How being homeless affects your privacy

Cathy*, a 53-year-old Marrickville resident, had been evicted on January 26 after being given four weeks notice. Despite working 50 hours a week, the professional cook had not been able to get on top of her finances since her hours were slashed during the Covid-19 pandemic, and had remained around a few hundred dollars behind in her weekly payments. Video: Michael Dahlstrom

Video transcript

CATHY CATHY: I come down here to brush my teeth and to use the bathroom toilets and the shower. And to, you know, have a swim to recuperate. And to do some yoga so that, you know, that I'm centered and-- and that I don't lose the plot while I'm, you know, moving things.

And, you know, it's-- it's traumatic not having a roof over your head. And there's no privacy. Like, you don't have any privacy. There's people around, and there's always-- you know, you just don't-- you can't just-- you can't just put on a happy face and then-- and everything's OK, you know?

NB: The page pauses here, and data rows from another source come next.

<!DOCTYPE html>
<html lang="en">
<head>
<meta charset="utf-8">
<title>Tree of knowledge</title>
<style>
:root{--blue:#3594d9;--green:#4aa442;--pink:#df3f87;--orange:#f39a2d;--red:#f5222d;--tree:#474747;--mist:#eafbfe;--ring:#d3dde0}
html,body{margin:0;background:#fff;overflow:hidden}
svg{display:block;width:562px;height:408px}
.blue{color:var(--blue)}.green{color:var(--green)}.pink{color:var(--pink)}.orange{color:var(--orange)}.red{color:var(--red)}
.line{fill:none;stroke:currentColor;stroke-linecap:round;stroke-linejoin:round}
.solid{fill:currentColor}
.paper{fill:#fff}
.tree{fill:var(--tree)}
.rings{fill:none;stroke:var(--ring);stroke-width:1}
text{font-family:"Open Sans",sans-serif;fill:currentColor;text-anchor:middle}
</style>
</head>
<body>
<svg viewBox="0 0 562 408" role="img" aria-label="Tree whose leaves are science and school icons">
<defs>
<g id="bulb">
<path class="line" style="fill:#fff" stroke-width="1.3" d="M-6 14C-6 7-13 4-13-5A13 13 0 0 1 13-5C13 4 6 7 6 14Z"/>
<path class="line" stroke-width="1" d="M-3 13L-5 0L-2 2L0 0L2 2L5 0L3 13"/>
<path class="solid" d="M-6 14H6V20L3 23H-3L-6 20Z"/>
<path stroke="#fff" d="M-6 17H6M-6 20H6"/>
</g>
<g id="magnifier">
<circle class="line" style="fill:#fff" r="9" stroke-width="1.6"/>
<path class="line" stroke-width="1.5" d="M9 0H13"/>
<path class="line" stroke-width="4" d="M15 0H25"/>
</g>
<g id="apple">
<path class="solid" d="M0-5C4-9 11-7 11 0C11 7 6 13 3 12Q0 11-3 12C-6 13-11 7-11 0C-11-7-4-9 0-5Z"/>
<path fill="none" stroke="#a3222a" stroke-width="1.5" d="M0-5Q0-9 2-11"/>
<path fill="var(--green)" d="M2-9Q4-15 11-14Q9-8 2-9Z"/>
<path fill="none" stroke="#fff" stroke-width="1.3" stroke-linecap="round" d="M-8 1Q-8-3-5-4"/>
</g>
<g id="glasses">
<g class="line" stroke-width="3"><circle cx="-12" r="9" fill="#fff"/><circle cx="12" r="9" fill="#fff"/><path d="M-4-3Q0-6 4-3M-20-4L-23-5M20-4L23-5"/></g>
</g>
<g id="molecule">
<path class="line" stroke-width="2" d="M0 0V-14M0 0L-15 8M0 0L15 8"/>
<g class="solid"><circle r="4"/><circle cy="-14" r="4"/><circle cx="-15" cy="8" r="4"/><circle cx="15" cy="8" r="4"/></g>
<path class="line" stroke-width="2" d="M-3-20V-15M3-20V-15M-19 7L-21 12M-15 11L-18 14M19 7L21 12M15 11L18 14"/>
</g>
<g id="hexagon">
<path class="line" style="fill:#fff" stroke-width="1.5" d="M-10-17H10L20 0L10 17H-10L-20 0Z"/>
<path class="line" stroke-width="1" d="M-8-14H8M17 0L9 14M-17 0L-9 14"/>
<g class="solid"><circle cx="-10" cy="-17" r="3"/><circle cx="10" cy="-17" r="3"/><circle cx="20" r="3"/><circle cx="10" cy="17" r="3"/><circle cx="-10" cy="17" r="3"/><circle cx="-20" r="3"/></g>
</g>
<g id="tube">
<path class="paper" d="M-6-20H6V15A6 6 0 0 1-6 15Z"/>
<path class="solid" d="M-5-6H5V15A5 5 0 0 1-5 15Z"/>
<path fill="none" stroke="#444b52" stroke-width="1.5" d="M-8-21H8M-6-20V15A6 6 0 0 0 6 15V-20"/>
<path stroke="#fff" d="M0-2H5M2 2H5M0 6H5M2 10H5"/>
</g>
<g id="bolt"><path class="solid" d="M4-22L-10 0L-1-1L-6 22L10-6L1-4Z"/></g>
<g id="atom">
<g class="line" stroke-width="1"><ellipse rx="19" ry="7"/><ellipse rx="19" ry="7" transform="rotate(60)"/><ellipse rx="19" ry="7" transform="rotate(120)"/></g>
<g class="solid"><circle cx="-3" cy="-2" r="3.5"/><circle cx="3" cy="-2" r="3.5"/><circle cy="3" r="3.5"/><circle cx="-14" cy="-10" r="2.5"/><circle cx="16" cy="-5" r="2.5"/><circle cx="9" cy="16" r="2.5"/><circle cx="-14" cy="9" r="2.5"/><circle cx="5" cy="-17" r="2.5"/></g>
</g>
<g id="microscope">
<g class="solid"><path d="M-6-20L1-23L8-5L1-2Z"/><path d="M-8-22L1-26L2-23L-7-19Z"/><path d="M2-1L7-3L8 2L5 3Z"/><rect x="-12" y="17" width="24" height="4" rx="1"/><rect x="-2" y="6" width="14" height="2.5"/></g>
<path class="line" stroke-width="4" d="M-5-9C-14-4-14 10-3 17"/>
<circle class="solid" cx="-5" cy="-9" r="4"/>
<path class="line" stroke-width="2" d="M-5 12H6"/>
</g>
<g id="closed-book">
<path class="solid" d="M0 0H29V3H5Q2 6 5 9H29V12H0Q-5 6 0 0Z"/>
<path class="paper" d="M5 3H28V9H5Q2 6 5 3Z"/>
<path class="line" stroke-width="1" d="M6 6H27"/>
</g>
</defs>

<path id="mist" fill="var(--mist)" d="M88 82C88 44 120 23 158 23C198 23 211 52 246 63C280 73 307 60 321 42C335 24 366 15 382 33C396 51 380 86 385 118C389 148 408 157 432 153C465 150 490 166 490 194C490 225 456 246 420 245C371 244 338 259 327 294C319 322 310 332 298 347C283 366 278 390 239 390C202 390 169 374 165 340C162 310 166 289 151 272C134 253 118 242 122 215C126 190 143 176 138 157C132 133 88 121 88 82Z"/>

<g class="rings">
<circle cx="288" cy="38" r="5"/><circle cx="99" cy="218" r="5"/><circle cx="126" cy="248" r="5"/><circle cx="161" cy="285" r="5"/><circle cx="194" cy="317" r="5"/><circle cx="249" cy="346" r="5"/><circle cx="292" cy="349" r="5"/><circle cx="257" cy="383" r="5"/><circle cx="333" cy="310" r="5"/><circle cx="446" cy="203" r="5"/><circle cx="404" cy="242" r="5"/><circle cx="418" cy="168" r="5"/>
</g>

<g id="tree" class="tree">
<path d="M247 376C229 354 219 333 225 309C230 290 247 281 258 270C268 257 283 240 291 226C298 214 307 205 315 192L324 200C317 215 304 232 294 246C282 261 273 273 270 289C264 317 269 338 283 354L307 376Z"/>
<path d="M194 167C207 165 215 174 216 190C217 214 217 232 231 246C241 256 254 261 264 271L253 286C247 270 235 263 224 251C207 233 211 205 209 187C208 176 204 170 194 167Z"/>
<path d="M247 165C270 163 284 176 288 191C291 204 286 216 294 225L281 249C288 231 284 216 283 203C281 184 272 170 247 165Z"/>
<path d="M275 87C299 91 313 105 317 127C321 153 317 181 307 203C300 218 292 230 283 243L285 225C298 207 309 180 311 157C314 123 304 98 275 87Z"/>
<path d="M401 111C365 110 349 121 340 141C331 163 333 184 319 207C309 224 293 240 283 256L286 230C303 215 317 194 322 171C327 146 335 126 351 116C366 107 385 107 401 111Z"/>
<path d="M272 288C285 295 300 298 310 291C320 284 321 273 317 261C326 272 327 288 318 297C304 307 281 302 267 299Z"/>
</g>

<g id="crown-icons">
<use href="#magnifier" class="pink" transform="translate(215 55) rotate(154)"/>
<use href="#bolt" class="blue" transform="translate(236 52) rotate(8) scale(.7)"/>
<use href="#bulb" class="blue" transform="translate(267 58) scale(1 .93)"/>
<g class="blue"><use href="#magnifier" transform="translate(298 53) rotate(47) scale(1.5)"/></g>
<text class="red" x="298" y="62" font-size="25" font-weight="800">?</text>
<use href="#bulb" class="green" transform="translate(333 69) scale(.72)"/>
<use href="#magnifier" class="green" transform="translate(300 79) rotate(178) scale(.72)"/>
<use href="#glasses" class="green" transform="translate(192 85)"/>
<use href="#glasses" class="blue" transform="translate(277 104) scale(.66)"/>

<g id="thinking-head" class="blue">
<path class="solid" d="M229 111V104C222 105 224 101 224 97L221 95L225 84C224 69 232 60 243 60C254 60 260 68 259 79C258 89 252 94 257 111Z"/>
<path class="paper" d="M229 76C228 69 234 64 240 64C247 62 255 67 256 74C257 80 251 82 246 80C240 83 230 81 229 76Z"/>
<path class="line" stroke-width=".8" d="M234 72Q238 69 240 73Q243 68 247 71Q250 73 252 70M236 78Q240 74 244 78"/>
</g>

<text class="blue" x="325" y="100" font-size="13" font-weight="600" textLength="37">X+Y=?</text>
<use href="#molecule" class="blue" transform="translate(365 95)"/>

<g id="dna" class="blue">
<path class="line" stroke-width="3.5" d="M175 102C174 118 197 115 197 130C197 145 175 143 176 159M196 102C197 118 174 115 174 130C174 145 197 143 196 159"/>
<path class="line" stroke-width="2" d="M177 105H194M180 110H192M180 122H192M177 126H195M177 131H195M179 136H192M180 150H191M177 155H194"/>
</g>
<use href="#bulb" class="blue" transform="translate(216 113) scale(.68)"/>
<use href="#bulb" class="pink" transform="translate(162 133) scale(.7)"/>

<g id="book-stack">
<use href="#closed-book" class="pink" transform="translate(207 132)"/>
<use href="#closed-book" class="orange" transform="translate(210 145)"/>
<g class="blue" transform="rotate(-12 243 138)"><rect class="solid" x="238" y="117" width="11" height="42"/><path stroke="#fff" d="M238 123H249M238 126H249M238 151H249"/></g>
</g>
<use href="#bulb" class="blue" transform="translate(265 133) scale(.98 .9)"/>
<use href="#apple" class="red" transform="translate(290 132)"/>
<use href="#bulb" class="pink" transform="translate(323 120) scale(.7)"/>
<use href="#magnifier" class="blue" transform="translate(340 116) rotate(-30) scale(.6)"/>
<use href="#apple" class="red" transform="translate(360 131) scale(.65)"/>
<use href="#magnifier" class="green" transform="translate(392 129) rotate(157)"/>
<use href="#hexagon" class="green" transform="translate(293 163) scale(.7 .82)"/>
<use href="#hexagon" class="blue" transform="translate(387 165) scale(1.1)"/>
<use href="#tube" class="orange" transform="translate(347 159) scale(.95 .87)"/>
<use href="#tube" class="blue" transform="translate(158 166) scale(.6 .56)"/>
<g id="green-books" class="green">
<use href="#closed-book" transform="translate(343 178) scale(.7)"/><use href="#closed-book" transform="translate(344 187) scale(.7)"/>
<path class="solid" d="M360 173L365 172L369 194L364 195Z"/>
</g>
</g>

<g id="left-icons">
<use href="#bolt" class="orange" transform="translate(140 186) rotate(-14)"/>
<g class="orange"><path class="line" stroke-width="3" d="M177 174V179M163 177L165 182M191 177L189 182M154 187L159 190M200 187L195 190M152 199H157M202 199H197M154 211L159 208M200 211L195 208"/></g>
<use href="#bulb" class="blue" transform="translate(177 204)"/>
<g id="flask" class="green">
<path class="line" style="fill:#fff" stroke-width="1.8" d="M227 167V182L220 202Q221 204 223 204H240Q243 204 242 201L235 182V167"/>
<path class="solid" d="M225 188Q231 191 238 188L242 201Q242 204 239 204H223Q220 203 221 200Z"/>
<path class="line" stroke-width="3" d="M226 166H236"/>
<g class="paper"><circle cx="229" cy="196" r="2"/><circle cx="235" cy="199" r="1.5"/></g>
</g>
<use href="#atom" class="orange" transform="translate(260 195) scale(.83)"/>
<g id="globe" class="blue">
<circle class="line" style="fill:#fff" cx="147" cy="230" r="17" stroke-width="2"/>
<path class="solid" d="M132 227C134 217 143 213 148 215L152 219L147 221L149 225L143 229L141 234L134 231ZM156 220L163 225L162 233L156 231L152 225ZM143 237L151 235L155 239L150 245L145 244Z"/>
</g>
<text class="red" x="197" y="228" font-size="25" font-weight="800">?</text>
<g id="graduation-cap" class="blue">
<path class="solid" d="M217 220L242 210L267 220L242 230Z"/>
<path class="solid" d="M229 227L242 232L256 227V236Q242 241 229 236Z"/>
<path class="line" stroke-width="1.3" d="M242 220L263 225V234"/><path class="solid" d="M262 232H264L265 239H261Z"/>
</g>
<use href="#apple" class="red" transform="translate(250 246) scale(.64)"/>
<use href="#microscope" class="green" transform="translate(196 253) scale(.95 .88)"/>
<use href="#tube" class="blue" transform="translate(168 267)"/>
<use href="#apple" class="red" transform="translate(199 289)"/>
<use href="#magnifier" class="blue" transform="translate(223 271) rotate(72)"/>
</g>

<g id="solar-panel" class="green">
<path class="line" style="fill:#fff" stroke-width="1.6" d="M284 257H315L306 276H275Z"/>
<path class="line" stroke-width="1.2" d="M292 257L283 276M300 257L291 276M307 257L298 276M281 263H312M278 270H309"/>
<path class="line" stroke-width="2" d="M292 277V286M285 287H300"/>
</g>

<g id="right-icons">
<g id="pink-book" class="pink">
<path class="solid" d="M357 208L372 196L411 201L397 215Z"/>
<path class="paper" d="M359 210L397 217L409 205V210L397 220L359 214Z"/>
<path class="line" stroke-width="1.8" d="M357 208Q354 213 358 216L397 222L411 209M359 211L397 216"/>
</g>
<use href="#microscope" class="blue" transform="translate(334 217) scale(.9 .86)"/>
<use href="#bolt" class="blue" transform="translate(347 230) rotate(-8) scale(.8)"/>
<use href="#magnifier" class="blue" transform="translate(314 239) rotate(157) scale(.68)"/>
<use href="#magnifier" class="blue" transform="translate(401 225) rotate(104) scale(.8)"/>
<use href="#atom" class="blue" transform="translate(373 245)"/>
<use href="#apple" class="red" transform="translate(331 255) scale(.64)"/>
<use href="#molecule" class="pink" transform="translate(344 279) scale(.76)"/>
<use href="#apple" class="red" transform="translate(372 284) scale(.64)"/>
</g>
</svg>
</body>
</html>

Like, and just try-- you try to manage with what you've got. But there's people around while you're brushing your teeth and getting changed. And you-- you look like you've just got out-- gotten out of bed. And you feel like that you're perceived as some kind of hobo.

But this just did-- this just happened suddenly. And it happened-- you know, I had four weeks notice and that wasn't enough time to find something else. And I was in shock.

And I was, you know, broken, because I knew that lots of places wouldn't accept my cat, my kitten, my Sage. And so I was-- you know, she was given to me by my children to recuperate from what I went through through the shut-- lockdown, and COVID, and not having community around me. So, you know, it was just heartbreaking, and yeah.

- Do the kids know what's happened?

CATHY CATHY: They do know, but I don't want to worry them too much. I try to be optimistic. I'm on an adventure in the car.

- Yeah, OK.

CATHY CATHY: And so-- but they're old enough to know that, you know, it's-- it's hard on mom. You know?

- Yeah. How old are they?

CATHY CATHY: 20 and 22.

- Yeah.

CATHY CATHY: So it's-- the first night I was in my car, I literally burst into tears as soon as I thought about my daughter. And because she was-- they were the ones that gave me-- she was the one that handed the kitten to me. Because it was, like, her way of saying, look, here, mom. Here's something for you to take care of, you know? Keep her safe. Keep her secure.

And I feel-- I felt like I let her down. So I just, like, was in tears for, you know, quite some time.